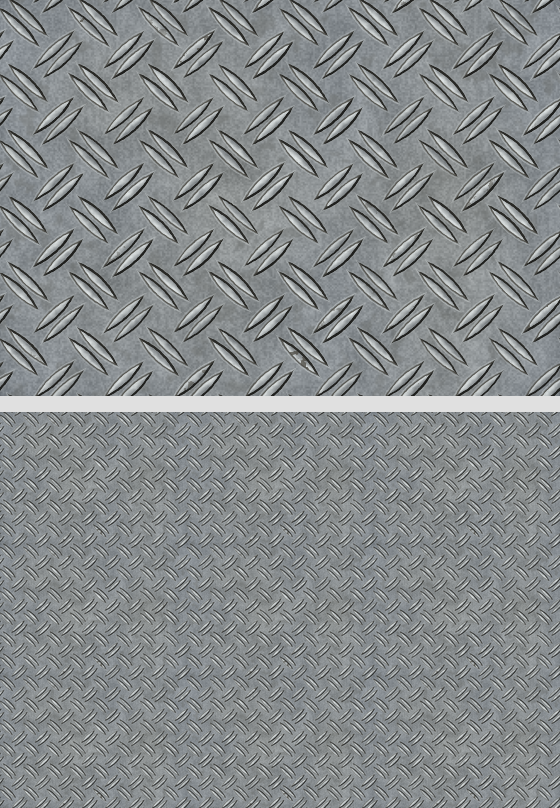
Top, the tile; bottom, the same tile 3 across and 3 down.
Give the GLSL for this texture, as a Shadertoy shader.

```glsl
const vec2 REPEATS = vec2(8.0, 6.0);
const vec2 FIRST_CENTRE = vec2(0.333, 0.669);   // falling pair, in cells
const float FALLING_ANGLE = 0.765;
const float RISING_ANGLE = 0.75;
const float HALF_LENGTH = 0.358;
const float HALF_WIDTH = 0.058;
const float HALF_GAP = 0.096;
const float LIT_RIM = 0.008;
const float SHADOW_RIM = 0.014;
const float RAGGEDNESS = 0.008;
const vec3 STEEL = vec3(0.54, 0.56, 0.57);
const vec3 STEEL_DARK = vec3(0.42, 0.43, 0.42);
const vec3 FACE = vec3(0.51, 0.53, 0.54);
const vec3 GLINT = vec3(0.83, 0.85, 0.85);
const vec3 GRIME = vec3(0.29, 0.28, 0.25);
const vec3 SHADOW = vec3(0.10, 0.10, 0.09);

float hash(vec2 p) {
    return fract(sin(dot(p, vec2(127.1, 311.7))) * 43758.5453);
}

// Value noise that wraps over the unit canvas
float noise(vec2 uv, vec2 period) {
    vec2 p = uv * period, i = floor(p), f = fract(p);
    f = f * f * (3.0 - 2.0 * f);
    vec2 a = mod(i, period), b = mod(i + 1.0, period);
    return mix(mix(hash(a), hash(vec2(b.x, a.y)), f.x),
               mix(hash(vec2(a.x, b.y)), hash(b), f.x), f.y);
}

float cloud(vec2 uv, vec2 period) {
    float sum = 0.0, weight = 0.5;
    for (int octave = 0; octave < 4; octave++) {
        sum += weight * noise(uv, period);
        period *= 2.0;
        weight *= 0.5;
    }
    return sum / 0.9375;
}

// Pointed lens lying along x
float lens(vec2 p, float halfLength, float halfWidth) {
    float radius = (halfLength * halfLength + halfWidth * halfWidth) / (2.0 * halfWidth);
    return length(vec2(p.x, abs(p.y) + radius - halfWidth)) - radius;
}

// Worn flat sheet
vec3 plate(vec2 uv) {
    float mottle = cloud(uv, vec2(20.0, 14.0)) - 0.5;
    float streak = noise(uv, vec2(190.0, 40.0)) - 0.5;
    float grain = noise(uv, vec2(330.0, 234.0)) - 0.5;
    float warmth = noise(uv, vec2(5.0, 4.0)) - 0.5;
    vec3 color = STEEL + 0.15 * mottle + 0.04 * streak + 0.11 * grain;
    color += warmth * vec3(0.01, 0.0, -0.025);
    float stain = smoothstep(0.58, 0.78, cloud(uv + 0.37, vec2(40.0, 28.0)));
    return mix(color, STEEL_DARK, 0.4 * stain);
}

// One raised bar; q.y grows toward its shadow side
vec3 addBar(vec3 color, vec2 q, vec2 uv, vec2 id, float contrast, float pixel) {
    float wear = hash(id + 3.7), size = hash(id + 9.1);
    float ragged = noise(uv, vec2(230.0, 163.0)) - 0.5;
    float d = lens(q, HALF_LENGTH * mix(0.97, 1.02, size), HALF_WIDTH * mix(0.95, 1.05, wear));
    d += RAGGEDNESS * ragged;
    float shade = smoothstep(-0.02, 0.02, q.y);

    // Ground around the bar: soft dirt, then a bright lip, stronger on the lit side
    float outside = max(d, 0.0);
    color = mix(color, STEEL_DARK, 0.45 * exp(-outside / 0.018));
    float lip = exp(-pow((d - 0.025) / 0.009, 2.0)) * mix(1.0, 0.35, shade);
    color = mix(color, GLINT, lip * mix(0.25, 0.5, size));

    // Polished top with a crisp glint inside the lit edge
    float lit = 1.0 - smoothstep(-0.03, 0.04, q.y + 0.02 * ragged);
    float polish = cloud(uv, vec2(70.0, 50.0));
    vec3 top = mix(FACE, GLINT, clamp(lit * 0.7 + 1.1 * (polish - 0.5), 0.0, 1.0));
    float glint = exp(-pow((d + 0.024) / 0.011, 2.0)) * (1.0 - shade);
    top = mix(top, GLINT, 0.6 * glint);
    top += 0.06 * (wear - 0.5) + 0.09 * ragged;
    float speck = smoothstep(0.6, 0.68, cloud(uv, vec2(90.0, 64.0)));
    top = mix(top, GRIME, speck * smoothstep(0.88, 1.0, size) * 0.8);
    color = mix(color, top, smoothstep(pixel, -pixel, d));

    // Dark rim, heavier on the shadow side
    float rimWidth = mix(LIT_RIM, SHADOW_RIM * mix(0.8, 1.2, wear), shade);
    float rim = 1.0 - smoothstep(rimWidth - pixel, rimWidth + pixel, abs(d));
    vec3 rimColor = mix(GRIME, SHADOW, shade * contrast);
    return mix(color, rimColor, rim * mix(0.8, 0.95, shade));
}

void mainImage(out vec4 fragColor, in vec2 fragCoord) {
    vec2 uv = fragCoord / iResolution.xy;
    vec2 cellSize = vec2(1.0, iResolution.y / iResolution.x * REPEATS.x / REPEATS.y);
    float pixel = 0.5 * REPEATS.x / iResolution.x;
    vec3 color = plate(uv);

    // Falling and rising pairs on two half-shifted grids
    for (int lean = 0; lean < 2; lean++) {
        float rising = float(lean);
        vec2 grid = uv * REPEATS - FIRST_CENTRE - 0.5 * rising + 0.5;
        vec2 id = mod(floor(grid), REPEATS);
        vec2 p = (fract(grid) - 0.5) * cellSize;
        p += 0.006 * (vec2(hash(id + 21.0 + rising), hash(id + 35.0 + rising)) - 0.5);
        float flip = 1.0 - 2.0 * rising;
        float angle = mix(FALLING_ANGLE, RISING_ANGLE, rising);
        vec2 along = vec2(cos(angle), -flip * sin(angle));
        vec2 toShadow = vec2(sin(angle), flip * cos(angle));
        vec2 q = vec2(dot(p, along), dot(p, toShadow));
        float contrast = mix(0.8, 1.0, rising);
        for (int bar = 0; bar < 2; bar++) {
            float side = 2.0 * float(bar) - 1.0;
            vec2 barId = id + vec2(11.0 * rising, 17.0 * float(bar));
            color = addBar(color, q - vec2(0.0, side * HALF_GAP), uv, barId, contrast, pixel);
        }
    }
    fragColor = vec4(clamp(color, 0.0, 1.0), 1.0);
}
```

-=-=-

# EXERCISE GOAL:
Within the material, how many lines hold "noise"? Say only the number.

# EXPECTED ANSWER:
7